## Brief
The answer must consist of every line from the data that holds "seed".

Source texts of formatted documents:
+-------+
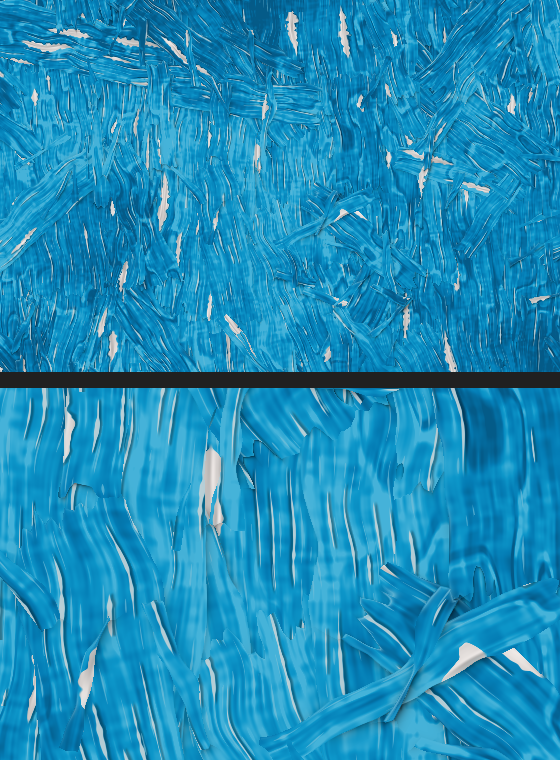
Top: the whole. Bottom: its middle third, enlarged.
A WebGL 2 fragment shader for this texture:

```glsl
#version 300 es
precision highp float;
// Weathered strand board under cracked blue paint: overlapping wood strands, splits and bare chips.

uniform vec2 u_resolution;
out vec4 fragColor;

const vec3 DEEP = vec3(0.015, 0.39, 0.58);
const vec3 BLUE = vec3(0.015, 0.49, 0.71);
const vec3 BRIGHT = vec3(0.05, 0.59, 0.79);
const vec3 GLINT = vec3(0.27, 0.70, 0.85);
const vec3 BARE_WOOD = vec3(0.87, 0.85, 0.84);
const vec2 LIGHT_DIR = vec2(-0.5, 0.86);
const float LEAN = 1.68;            // usual strand direction, radians
const float ANGLE_SPREAD = 1.45;
const float SHADOW_REACH = 0.0035;
const float BEND = 0.016;           // waviness of strands and grain
const float CRACK_DENSITY = 0.45;
const float CHIP_DENSITY = 0.24;
const float CREASE_STRENGTH = 1.5;
// Strand layers, bottom to top: cell size, width relative to cell, share of filled cells
const int LAYERS = 4;
const vec3 LAYER[LAYERS] = vec3[](vec3(0.38, 0.38, 0.85), vec3(0.27, 0.24, 0.50),
                                  vec3(0.16, 0.20, 0.30), vec3(0.09, 0.14, 0.25));

// What is visible at one point: grain coordinates, strand seed, shading and lit rim
struct Top { vec2 q; float seed; float shade; float rim; };

float hash1(vec2 p) {
    vec3 v = fract(p.xyx * 0.1031);
    v += dot(v, v.yzx + 33.33);
    return fract((v.x + v.y) * v.z);
}

vec3 hash3(vec2 cell, float seed) {
    vec3 v = fract(vec3(cell, seed) * vec3(0.1031, 0.1030, 0.0973));
    v += dot(v, v.yxz + 33.33);
    return fract((v.xxy + v.yxx) * v.zyx);
}

float noise(vec2 p) {
    vec2 i = floor(p), f = fract(p);
    f = f * f * (3.0 - 2.0 * f);
    float low = mix(hash1(i), hash1(i + vec2(1, 0)), f.x);
    float high = mix(hash1(i + vec2(0, 1)), hash1(i + vec2(1, 1)), f.x);
    return mix(low, high, f.y);
}

vec3 paint(float tone) {
    vec3 c = mix(BLUE, DEEP, clamp(-tone, 0.0, 1.35));
    c = mix(c, BRIGHT, clamp(tone, 0.0, 1.0));
    return mix(c, GLINT, clamp(tone - 1.0, 0.0, 1.0));
}

// Tapered split along the grain; x is its opening, y the shadow beside it
vec2 sliver(vec2 q, vec2 cell, float density, float width, float ragged, float px) {
    q.x += cell.x * hash1(vec2(floor(q.y / cell.y), 3.0));
    vec2 id = floor(q / cell);
    vec3 h = hash3(id, 23.0), k = hash3(id, 41.0);
    vec2 f = (fract(q / cell) - 0.5) * cell;
    float along = f.x / (cell.x * mix(0.1, 0.48, h.y));
    float taper = 1.0 - along * along;
    float w = width * mix(0.3, 1.2, k.x) * taper * ragged * (1.0 + 1.2 * along * (k.y - 0.5));
    float y = f.y - (h.z - 0.5) * cell.y * 0.4;
    float fade = smoothstep(0.0, 0.3, taper) * step(h.x, density);
    float open = 1.0 - smoothstep(-0.6 * px, 0.6 * px, abs(y) - w);
    float shade = 1.0 - smoothstep(-0.001, 0.002, abs(y + 0.002) - w);
    return vec2(open, shade * (1.0 - open)) * fade;
}

// Painted wood; q is (along, across) the grain, p the canvas position
vec3 surface(vec2 q, vec2 p, float seed, float px) {
    q += seed * vec2(17.0, 31.0);
    q.y += 0.014 * (noise(q * vec2(5.0, 7.0)) - 0.5) + 0.005 * (noise(q * vec2(26.0, 30.0)) - 0.5);
    float wear = noise(p * 4.0 + 9.0);
    float fine = noise(q * vec2(30.0, 320.0));
    float nicks = noise(q * vec2(150.0, 75.0));
    float tone = 1.0 * (seed - 0.5) + 2.1 * (noise(p * 3.2) - 0.5) + 1.3 * (noise(p * 11.0) - 0.5);
    tone += 1.3 * (noise(q * vec2(10.0, 110.0)) - 0.5) + 1.5 * (fine - 0.5);
    tone += 0.9 * (nicks - 0.5) + 0.9 * smoothstep(0.78, 0.95, fine) * wear;

    // Creases in the paint: a lit flank next to a dark one
    float fold = noise(q * vec2(13.0, 48.0) + 4.0) - 0.5;
    float creased = smoothstep(0.3, 0.7, noise(p * 5.0 + 3.0)) * CREASE_STRENGTH;
    float flank = smoothstep(0.09, 0.02, abs(fold - 0.05)) - smoothstep(0.09, 0.02, abs(fold + 0.06));
    vec3 c = paint(tone + creased * flank * (0.3 + nicks));

    float ragged = 0.45 + 1.1 * nicks;
    float density = CRACK_DENSITY * (0.1 + 1.4 * wear);
    vec2 crack = sliver(q, vec2(0.13, 0.014), density, 0.0016, ragged, px);
    vec2 hair = sliver(q + 1.3, vec2(0.055, 0.009), density, 0.0009, ragged, px);
    vec2 chip = sliver(q + 3.7, vec2(0.19, 0.055), CHIP_DENSITY, 0.0100, ragged, px);
    c *= 1.0 - 0.33 * max(crack.y, chip.y);
    c = mix(c, mix(GLINT, BARE_WOOD, 0.3), 0.7 * hair.x);
    c = mix(c, mix(GLINT, BARE_WOOD, 0.85), 0.9 * crack.x);
    return mix(c, BARE_WOOD * (0.80 + 0.28 * fine), chip.x);
}

// Lays one strand with ragged ends, a lit rim and a cast shadow over what lies below
void layStrand(inout Top top, vec2 p, vec2 cell, int layer, vec2 rough, float px) {
    vec3 spec = LAYER[layer];
    vec3 h = hash3(cell, float(layer) * 7.0 + 50.0);
    vec3 k = hash3(cell, float(layer) * 7.0 + 93.0);
    if (k.x > spec.z) return;
    float r = 2.0 * h.z - 1.0;
    float angle = LEAN + ANGLE_SPREAD * r * abs(r);
    vec2 along = vec2(cos(angle), sin(angle)), across = vec2(-along.y, along.x);
    vec2 offset = p - (cell + 0.2 + 0.6 * h.xy) * spec.x;
    vec2 q = vec2(dot(offset, along), dot(offset, across));
    vec2 d = abs(q) - spec.x * vec2(mix(0.6, 1.0, k.y), spec.y * mix(0.5, 1.1, k.z));
    float splinter = abs(fract(q.y * 23.0 + k.z) - 0.5) + 0.6 * abs(fract(q.y * 61.0 + k.y) - 0.5);
    d += vec2(spec.x * 0.25 * splinter * rough.x, 0.016 * (rough.y - 0.5) + 0.006 * rough.x);
    float edge = max(d.x, d.y);
    if (edge > 4.0 * SHADOW_REACH) return;

    vec2 normal = d.y > d.x ? across * sign(q.y) : along * sign(q.x);
    float lit = dot(normal, LIGHT_DIR);
    float lift = mix(0.3, 1.0, h.x) * smoothstep(0.2, 0.75, rough.x);
    float shadow = exp(-max(edge, 0.0) / SHADOW_REACH) * (0.15 + 0.6 * max(-lit, 0.0));
    float rim = exp(-abs(edge + 0.0012) / 0.0015) * lift * (0.25 + 0.7 * max(lit, 0.0));
    float cover = 1.0 - smoothstep(-0.7 * px, 0.7 * px, edge);
    top.shade = mix(top.shade * (1.0 - shadow * lift), 1.0, cover);
    top.rim = mix(top.rim, rim, cover);
    if (cover > 0.5) { top.q = q; top.seed = k.y; }
}

void main() {
    vec2 p = gl_FragCoord.xy / u_resolution.y;
    float px = 1.0 / u_resolution.y;
    vec2 rough = vec2(noise(p * 42.0), noise(p * 17.0 + 5.0));
    vec2 bent = p + BEND * (vec2(noise(p * 14.0 + 31.0), rough.y) - 0.5);
    Top top = Top(bent.yx, 0.4, 1.0, 0.0);
    for (int layer = 0; layer < LAYERS; layer++) {
        vec2 home = floor(bent / LAYER[layer].x) + 20.0;
        vec2 shifted = bent + 20.0 * LAYER[layer].x;
        for (int n = 0; n < 9; n++)
            layStrand(top, shifted, home + vec2(n % 3 - 1, n / 3 - 1), layer, rough, px);
    }
    vec3 c = surface(top.q, p, top.seed, px) * top.shade;
    c = mix(c, mix(GLINT, BARE_WOOD, 0.5 * rough.x), top.rim);
    fragColor = vec4(c, 1.0);
}
```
+-------+
## Task response
// What is visible at one point: grain coordinates, strand seed, shading and lit rim
struct Top { vec2 q; float seed; float shade; float rim; };
vec3 hash3(vec2 cell, float seed) {
    vec3 v = fract(vec3(cell, seed) * vec3(0.1031, 0.1030, 0.0973));
vec3 surface(vec2 q, vec2 p, float seed, float px) {
    q += seed * vec2(17.0, 31.0);
    float tone = 1.0 * (seed - 0.5) + 2.1 * (noise(p * 3.2) - 0.5) + 1.3 * (noise(p * 11.0) - 0.5);
    if (cover > 0.5) { top.q = q; top.seed = k.y; }
    vec3 c = surface(top.q, p, top.seed, px) * top.shade;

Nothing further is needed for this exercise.